Exercise description
Please retype the entries below word for word, passing over every picture.

The input
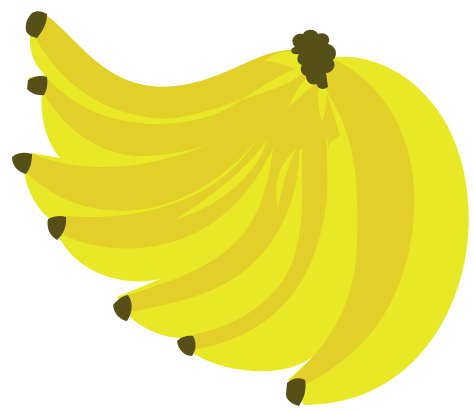
<!DOCTYPE html>
<html lang="en">
<head>
<meta charset="utf-8">
<title>Bunch of bananas</title>
<style>
:root { --paper: #ffffff; --peel: #e9e826; --shade: #e2cf29; --stem: #564f17; }
html, body { margin: 0; background: var(--paper); overflow: hidden; }
.bananas { display: block; width: 474px; height: 411px; }
.peel { fill: var(--peel); }
.shade { fill: var(--shade); }
.stem { fill: var(--stem); }
</style>
</head>
<body>
<svg class="bananas" viewBox="0 0 474 411" role="img" aria-label="Bunch of seven yellow bananas">
  <g class="peel">
    <path id="bunch-outline" d="M44 14C66 28 88 62 122 78C166 98 210 80 248 62C266 54 282 49 300 49L334 57C380 53 424 82 447 125C470 168 475 226 461 277C442 346 390 405 304 405L288 380L316 354C288 380 228 374 194 354L180 338C160 337 142 328 130 317L117 297L160 279C122 288 78 272 60 239L49 218C36 208 27 190 24 172L32 153L60 158C45 140 40 116 42 94L28 78L45 75C33 64 29 50 30 36Z"/>
  </g>
  <g class="shade">
    <path id="first-banana" d="M44 14C66 28 88 62 122 78C166 98 210 80 248 62C266 54 282 49 302 50L306 72C284 76 262 88 240 100C212 115 174 124 136 115C88 105 56 74 34 36Z"/>
    <path id="second-banana" d="M46 77C72 105 106 122 146 123C184 124 216 114 241 100C262 88 284 76 304 62L298 82C280 94 262 110 246 124C221 143 186 154 148 156C106 159 66 132 44 94Z"/>
    <path id="third-banana" d="M31 153C70 170 116 170 156 161C194 153 222 140 244 122C262 107 282 88 304 66L302 88C284 104 272 120 258 138C232 172 190 202 144 209C98 216 56 202 26 172Z"/>
    <path id="fourth-banana" d="M66 216C112 220 160 213 200 192C228 178 246 156 258 138C272 119 286 98 306 74L308 90C290 110 282 130 270 154C250 196 214 232 168 243C130 253 94 249 63 235Z"/>
    <path id="fifth-banana" d="M126 296C168 282 208 270 236 242C260 218 268 184 272 156C276 130 290 104 308 80L314 90C302 112 300 136 299 160C296 204 278 244 244 271C211 297 172 303 131 312Z"/>
    <path id="sixth-banana" d="M182 337C222 330 256 315 279 286C301 258 303 216 302 180C301 146 304 116 314 88L323 88C328 116 331 152 328 188C324 236 310 282 276 312C252 334 224 344 193 350Z"/>
    <path id="seventh-banana" d="M290 380C326 348 351 310 356 260C361 200 357 146 321 86L335 60C376 80 402 118 411 164C421 220 408 284 375 328C354 355 330 372 304 385Z"/>
    <path id="inner-join" d="M254 92L304 54L332 64L346 130L326 146L298 150L268 150L244 124Z"/>
  </g>
  <g id="highlights" class="peel">
    <path d="M300 53C286 49 273 54 264 61C278 61 290 67 301 72Z"/>
    <path d="M301 67C284 72 266 84 241 100C264 92 287 86 304 73Z"/>
    <path d="M308 76C299 86 293 96 289 107C298 99 306 91 314 85Z"/>
    <path d="M319 86C317 98 318 110 322 122C326 110 327 99 326 88Z"/>
    <path d="M241 99C222 116 190 125 142 124C189 116 214 111 241 99Z"/>
    <path d="M267 140C258 172 224 205 176 219C222 190 248 166 267 140Z"/>
    <path d="M297 148C286 168 282 190 278 208C273 184 278 165 297 148Z"/>
    <path d="M326 132C334 174 334 214 322 254C329 214 328 174 326 132Z"/>
    <path d="M325 89C344 116 355 152 357 190C350 168 340 132 325 89Z"/>
  </g>
  <g id="stem-and-tips" class="stem">
    <path d="M295 47C289 40 295 32 303 34C306 28 316 29 318 34C326 31 332 38 328 44C337 46 338 56 333 60C337 66 332 73 326 73L328 87C322 91 317 88 317 84C311 86 306 82 306 76C300 74 300 68 302 65C296 63 297 57 299 54C290 56 289 48 295 47Z"/>
    <path d="M32 13C37 10 42 11 47 14C47 23 43 31 37 38C32 37 28 35 26 31C25 24 27 18 32 13Z"/>
    <path d="M28 80C34 76 41 75 47 77C48 84 47 90 44 95C37 96 31 93 27 89Z"/>
    <path d="M12 157C18 152 25 152 32 154C32 162 30 169 26 174C18 172 12 166 12 157Z"/>
    <path d="M48 219C54 216 61 215 66 217C67 225 64 234 57 240C50 236 46 228 48 219Z"/>
    <path d="M113 305C117 300 122 296 128 295C133 302 133 312 127 321C120 320 114 314 113 305Z"/>
    <path d="M177 341C181 337 187 335 193 336C197 343 196 350 192 356C185 356 178 350 177 341Z"/>
    <path d="M287 383C292 378 299 377 305 380C307 389 304 398 299 406C292 404 286 400 286 394Z"/>
  </g>
</svg>
</body>
</html>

Answer space
<!DOCTYPE html>
<html lang="en">
<head>
<meta charset="utf-8">
<title>Bunch of bananas</title>
<style>
:root { --paper: #ffffff; --peel: #e9e826; --shade: #e2cf29; --stem: #564f17; }
html, body { margin: 0; background: var(--paper); overflow: hidden; }
.bananas { display: block; width: 474px; height: 411px; }
.peel { fill: var(--peel); }
.shade { fill: var(--shade); }
.stem { fill: var(--stem); }
</style>
</head>
<body>
<svg class="bananas" viewBox="0 0 474 411" role="img" aria-label="Bunch of seven yellow bananas">
  <g class="peel">
    <path id="bunch-outline" d="M44 14C66 28 88 62 122 78C166 98 210 80 248 62C266 54 282 49 300 49L334 57C380 53 424 82 447 125C470 168 475 226 461 277C442 346 390 405 304 405L288 380L316 354C288 380 228 374 194 354L180 338C160 337 142 328 130 317L117 297L160 279C122 288 78 272 60 239L49 218C36 208 27 190 24 172L32 153L60 158C45 140 40 116 42 94L28 78L45 75C33 64 29 50 30 36Z"/>
  </g>
  <g class="shade">
    <path id="first-banana" d="M44 14C66 28 88 62 122 78C166 98 210 80 248 62C266 54 282 49 302 50L306 72C284 76 262 88 240 100C212 115 174 124 136 115C88 105 56 74 34 36Z"/>
    <path id="second-banana" d="M46 77C72 105 106 122 146 123C184 124 216 114 241 100C262 88 284 76 304 62L298 82C280 94 262 110 246 124C221 143 186 154 148 156C106 159 66 132 44 94Z"/>
    <path id="third-banana" d="M31 153C70 170 116 170 156 161C194 153 222 140 244 122C262 107 282 88 304 66L302 88C284 104 272 120 258 138C232 172 190 202 144 209C98 216 56 202 26 172Z"/>
    <path id="fourth-banana" d="M66 216C112 220 160 213 200 192C228 178 246 156 258 138C272 119 286 98 306 74L308 90C290 110 282 130 270 154C250 196 214 232 168 243C130 253 94 249 63 235Z"/>
    <path id="fifth-banana" d="M126 296C168 282 208 270 236 242C260 218 268 184 272 156C276 130 290 104 308 80L314 90C302 112 300 136 299 160C296 204 278 244 244 271C211 297 172 303 131 312Z"/>
    <path id="sixth-banana" d="M182 337C222 330 256 315 279 286C301 258 303 216 302 180C301 146 304 116 314 88L323 88C328 116 331 152 328 188C324 236 310 282 276 312C252 334 224 344 193 350Z"/>
    <path id="seventh-banana" d="M290 380C326 348 351 310 356 260C361 200 357 146 321 86L335 60C376 80 402 118 411 164C421 220 408 284 375 328C354 355 330 372 304 385Z"/>
    <path id="inner-join" d="M254 92L304 54L332 64L346 130L326 146L298 150L268 150L244 124Z"/>
  </g>
  <g id="highlights" class="peel">
    <path d="M300 53C286 49 273 54 264 61C278 61 290 67 301 72Z"/>
    <path d="M301 67C284 72 266 84 241 100C264 92 287 86 304 73Z"/>
    <path d="M308 76C299 86 293 96 289 107C298 99 306 91 314 85Z"/>
    <path d="M319 86C317 98 318 110 322 122C326 110 327 99 326 88Z"/>
    <path d="M241 99C222 116 190 125 142 124C189 116 214 111 241 99Z"/>
    <path d="M267 140C258 172 224 205 176 219C222 190 248 166 267 140Z"/>
    <path d="M297 148C286 168 282 190 278 208C273 184 278 165 297 148Z"/>
    <path d="M326 132C334 174 334 214 322 254C329 214 328 174 326 132Z"/>
    <path d="M325 89C344 116 355 152 357 190C350 168 340 132 325 89Z"/>
  </g>
  <g id="stem-and-tips" class="stem">
    <path d="M295 47C289 40 295 32 303 34C306 28 316 29 318 34C326 31 332 38 328 44C337 46 338 56 333 60C337 66 332 73 326 73L328 87C322 91 317 88 317 84C311 86 306 82 306 76C300 74 300 68 302 65C296 63 297 57 299 54C290 56 289 48 295 47Z"/>
    <path d="M32 13C37 10 42 11 47 14C47 23 43 31 37 38C32 37 28 35 26 31C25 24 27 18 32 13Z"/>
    <path d="M28 80C34 76 41 75 47 77C48 84 47 90 44 95C37 96 31 93 27 89Z"/>
    <path d="M12 157C18 152 25 152 32 154C32 162 30 169 26 174C18 172 12 166 12 157Z"/>
    <path d="M48 219C54 216 61 215 66 217C67 225 64 234 57 240C50 236 46 228 48 219Z"/>
    <path d="M113 305C117 300 122 296 128 295C133 302 133 312 127 321C120 320 114 314 113 305Z"/>
    <path d="M177 341C181 337 187 335 193 336C197 343 196 350 192 356C185 356 178 350 177 341Z"/>
    <path d="M287 383C292 378 299 377 305 380C307 389 304 398 299 406C292 404 286 400 286 394Z"/>
  </g>
</svg>
</body>
</html>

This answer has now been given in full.